Building new roads and reconfiguring intersections might sound like progress to traffic-weary motorists, but the people who live near the projects often think their concerns about noise, pollution and declining property values go unrecognized.

Residents in the Timberview, Allview and Columbia communities say that they certainly felt that way. Determined to put an end to that, they invited elected officials over for a visit to experience a little of what they have to put up with every day.

In the case of Elkridge's Timberview, residents found sympathy and support for their request to dull the loud, constant drone of traffic on Interstate 95. Maryland Gov. William Donald Schaefer and County Executive Elizabeth Bobo, both Democrats, pledged to make up lost federal funds to build a $650,000 noise wall behind about 16 houses, effectively buffering the entire 40-home community from noise and exhaust fumes.

Allview and Columbia residents will have to wait a while longer to see whether their lobbying yields results. They are trying to cope with construction on Route 29 that is aimed at replacing at-grade intersections at Owen Brown Road and Seneca Drive with interchange overpasses by the end of 1992. Owen Brown Road will stop on either side of Route 29, and a new connection will link Broken Land Parkway on the east with Hickory Ridge Road and Little Patuxent Parkway on the west. The Seneca Drive intersection will be replaced.

Last week, residents in the affected communities walked along the 1.6-mile project with state highway engineers and state Del. Virginia M. Thomas (D-Howard) pointing out their concerns.

Homeowners asked for more plantings to shield them from traffic; some demanded noise walls. Others raised concerns about whether the project might cause local flooding because so much vegetation had been removed from the area. For the most part, residents got the same answer from Highway District Engineer Wayne R. Clingan: "We will go back and look at it again."

Even though the $23.1 million Route 29 project has been in the planning stages for years, residents said they could never really prepare themselves for how the project would change their neighborhood. Some homeowners on Amherst Avenue, for example, suddenly found themselves with a back-yard view of Route 29 traffic after road crews cleared half the 400-foot-wide woods that sat between them and the highway.

"The value of my property just did a nosedive," grumbled one resident.

Thomas said she hopes the meeting will help all sides to better appreciate the other's position.

"I always find it makes a difference when you actually make a field visit," Thomas said. "You can really experience what they are experiencing . . . . When you look at a map you can't appreciate what is really going to happen.
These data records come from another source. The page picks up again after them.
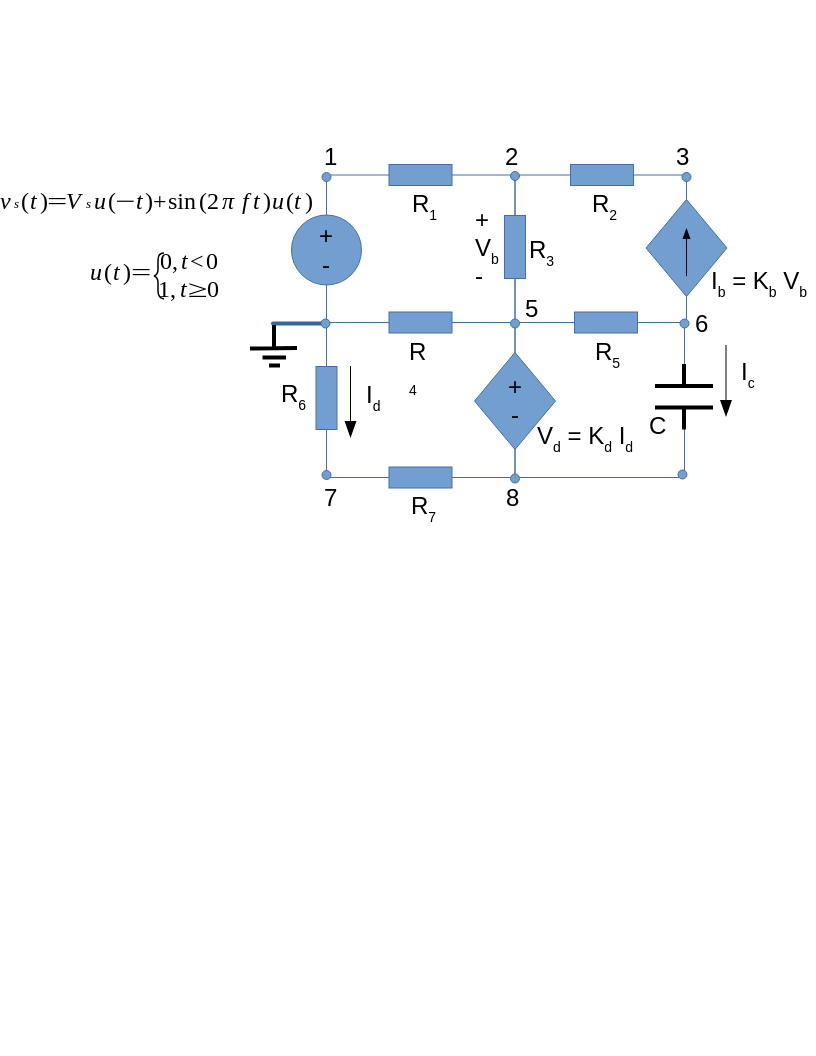
<!DOCTYPE html>
<html lang="en">
<head>
<meta charset="utf-8">
<title>Circuit diagram</title>
<style>
:root { --fill: #729fcf; --wire: #3f71ae; --ground: #3465a4; --ink: #000; --paper: #fff; }
* { box-sizing: border-box; margin: 0; }
html, body { width: 816px; height: 1056px; overflow: hidden; background: var(--paper); }
.sheet { position: relative; width: 816px; height: 1056px; overflow: hidden; color: var(--ink); }
.circuit { position: absolute; inset: 0; display: block; }
.wires { fill: none; stroke: var(--wire); stroke-width: 1; }
.parts { fill: var(--fill); stroke: var(--wire); stroke-width: 1; }
.bold { fill: none; stroke: var(--ink); stroke-width: 4; }
.arrows { stroke: var(--ink); stroke-width: 1; }
/* --x is the left edge, --y the text baseline */
.label, .formula span { position: absolute; left: calc(var(--x) * 1px); white-space: pre; line-height: 28px; }
.label { top: calc(var(--y) * 1px - 22px); font: 24px/28px "Liberation Sans", Arial, sans-serif; }
.label sub { position: relative; top: 8px; font-size: 14px; line-height: 0; vertical-align: baseline; }
.label.small { font-size: 14px; top: calc(var(--y) * 1px - 19px); }
.formula { position: absolute; left: 0; top: calc(var(--y) * 1px - 22px); font: 24px/28px "Liberation Serif", "Times New Roman", serif; }
.formula i { font-style: italic; }
.formula .wide { transform: scaleX(1.5); transform-origin: 0 50%; }
.formula .index { font-size: 13px; top: 3px; }
</style>
</head>
<body>
<main class="sheet">
<svg class="circuit" width="816" height="1056" viewBox="0 0 816 1056" role="img" aria-label="Circuit with resistors, sources and a capacitor">
  <defs>
    <rect id="resistor-h" width="63" height="21"/>
    <rect id="resistor-v" width="21" height="63"/>
    <path id="diamond" d="M0-48.5L40.5 0 0 48.5-40.5 0Z"/>
    <circle id="node" r="4.5"/>
  </defs>
  <g class="wires">
    <path d="M326.500 175H686.500V323"/>
    <path d="M326.500 177V475"/>
    <path d="M515 176V478" stroke-width="1.5"/>
    <path d="M326 322.500H685"/>
    <path d="M684.500 323V364M684.500 429V475"/>
    <path d="M326 477.500H683V475"/>
    <path d="M273 323.500H326" stroke="var(--ground)" stroke-width="4" stroke-linecap="round"/>
  </g>
  <g class="parts">
    <use href="#resistor-h" x="389" y="164.500"/>
    <use href="#resistor-h" x="570.500" y="164.500"/>
    <use href="#resistor-v" x="504.500" y="215.500"/>
    <use href="#resistor-h" x="389" y="312"/>
    <use href="#resistor-h" x="574.500" y="312"/>
    <use href="#resistor-v" x="316" y="366.500"/>
    <use href="#resistor-h" x="389" y="467"/>
    <circle cx="326.500" cy="250" r="35"/>
    <use href="#diamond" x="686.500" y="248"/>
    <use href="#diamond" x="515" y="401"/>
    <use href="#node" x="326.500" y="177"/>
    <use href="#node" x="515" y="176"/>
    <use href="#node" x="686.500" y="177"/>
    <use href="#node" x="325.500" y="323.500"/>
    <use href="#node" x="515" y="323.500"/>
    <use href="#node" x="684.500" y="323.500"/>
    <use href="#node" x="326.500" y="475"/>
    <use href="#node" x="515" y="478.500"/>
    <use href="#node" x="682.500" y="474.500"/>
  </g>
  <g class="bold">
    <path d="M274 325V348M250 348.500L297 348M262.500 357.500H286M269 365.500H280"/>
    <path d="M684 364V386M655 386H713M655 407.500H713M684 408V429.500"/>
  </g>
  <g class="arrows">
    <path d="M686.500 276V236M350.500 366V424M726 345V402"/>
    <path stroke="none" d="M686.500 228l4 11h-8zM350.500 438l-6-17h12zM726 417l-6-17h12z"/>
  </g>
  <path d="M164 253Q158 253 158 260V269Q158 275 154 276Q158 277 158 283V291Q158 298 164 299" fill="none" stroke="var(--ink)" stroke-width="1.500"/>
</svg>

<p class="formula" style="--y:209">
  <span style="--x:0"><i>v</i></span><span class="index" style="--x:14"><i>s</i></span><span style="--x:21">(</span><span style="--x:30"><i>t</i></span><span style="--x:40">)</span><span class="wide" style="--x:47">=</span>
  <span style="--x:66"><i>V</i></span><span class="index" style="--x:86"><i>s</i></span><span style="--x:94"><i>u</i></span><span style="--x:108">(</span><span class="wide" style="--x:115">−</span><span style="--x:136"><i>t</i></span><span style="--x:145">)</span><span style="--x:153">+</span>
  <span style="--x:168">sin</span><span style="--x:199">(</span><span style="--x:207">2</span><span style="--x:222"><i>π</i></span><span style="--x:242"><i>f</i></span><span style="--x:253"><i>t</i></span><span style="--x:263">)</span><span style="--x:272"><i>u</i></span><span style="--x:286">(</span><span style="--x:294"><i>t</i></span><span style="--x:305">)</span>
</p>
<p class="formula" style="--y:280">
  <span style="--x:90"><i>u</i></span><span style="--x:104">(</span><span style="--x:113"><i>t</i></span><span style="--x:123">)</span><span class="wide" style="--x:131">=</span>
</p>
<p class="formula" style="--y:269">
  <span style="--x:160">0,</span><span style="--x:181"><i>t</i></span><span style="--x:190">&lt;</span><span style="--x:206">0</span>
</p>
<p class="formula" style="--y:297">
  <span style="--x:158">1,</span><span style="--x:180"><i>t</i></span><span class="wide" style="--x:188">≥</span><span style="--x:207">0</span>
</p>

<span class="label" style="--x:324;--y:165">1</span>
<span class="label" style="--x:505;--y:165">2</span>
<span class="label" style="--x:676;--y:165">3</span>
<span class="label" style="--x:525;--y:317">5</span>
<span class="label" style="--x:695;--y:332">6</span>
<span class="label" style="--x:324;--y:506">7</span>
<span class="label" style="--x:506;--y:506">8</span>

<span class="label" style="--x:412;--y:212">R<sub>1</sub></span>
<span class="label" style="--x:592;--y:212">R<sub>2</sub></span>
<span class="label" style="--x:529;--y:258">R<sub>3</sub></span>
<span class="label" style="--x:409;--y:360">R</span>
<span class="label small" style="--x:409;--y:395">4</span>
<span class="label" style="--x:595;--y:360">R<sub>5</sub></span>
<span class="label" style="--x:281;--y:402">R<sub>6</sub></span>
<span class="label" style="--x:411;--y:514">R<sub>7</sub></span>
<span class="label" style="--x:649;--y:434">C</span>

<span class="label" style="--x:475;--y:228">+</span>
<span class="label" style="--x:475;--y:256">V<sub>b</sub></span>
<span class="label" style="--x:475;--y:284">-</span>
<span class="label" style="--x:366;--y:403">I<sub>d</sub></span>
<span class="label" style="--x:741;--y:380">I<sub>c</sub></span>
<span class="label" style="--x:711;--y:289">I<sub>b</sub> = K<sub>b</sub> V<sub>b</sub></span>
<span class="label" style="--x:537;--y:444">V<sub>d</sub> = K<sub>d</sub> I<sub>d</sub></span>

<span class="label" style="--x:319;--y:244">+</span>
<span class="label" style="--x:322;--y:273">-</span>
<span class="label" style="--x:508;--y:395">+</span>
<span class="label" style="--x:511;--y:423">-</span>
</main>
</body>
</html>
But you come out here and see all the trees they knocked down and you say to yourself, 'Whoa.' "

"Whoa" is what Timberview residents said when I-95 was built behind their homes in the 1970s. The noise was bad enough then. It grew worse when the Fort McHenry Tunnel opened a few years ago, bringing more late night truck traffic by that stretch of highway, they said.

Residents say the noise is so loud they never open their windows during the summer. Outdoor barbecues are hardly an enjoyable event, and homeowners said the incessant noise is stressful.

"There are days when I say to myself, 'If only I had just a half hour of peace from this,' " community activist Barbara Kendrick told the governor at a news conference called to announce funding for the new noise wall.

Schaefer said he decided to make money available for the project after Bobo pledged to kick in $200,000. He also applauded the way Timberview residents pushed for action.

"The people in this community have genuinely been patient," Schaefer said. "They were persistent and they were relentless, but they were always polite."

Timberview residents were also crafty. They invited a host of local and state officials to a picnic a few months ago to allow the politicians to see for themselves what the problem was. It wasn't long after the community event that the lawmakers dashed off a letter to Schaefer asking that he look into the matter.

He did. He said he called highway department officials in to explain why the project had been delayed, and he had his driver take him to the neighborhood so he could hear the noise for himself. That trip persuaded him to work out a solution.

The county's contribution toward the project must be approved by the County Council. Budget Administrator Raymond S. Wacks said Bobo will ask the council to pay for the project out of the capital budget. He said money is available because some already approved projects cost less than expected and others are not proceeding as fast as planned.

"I like to solve local problems," Schaefer said about his role in the turnaround. "This is not a small problem. It is the biggest problem this community has."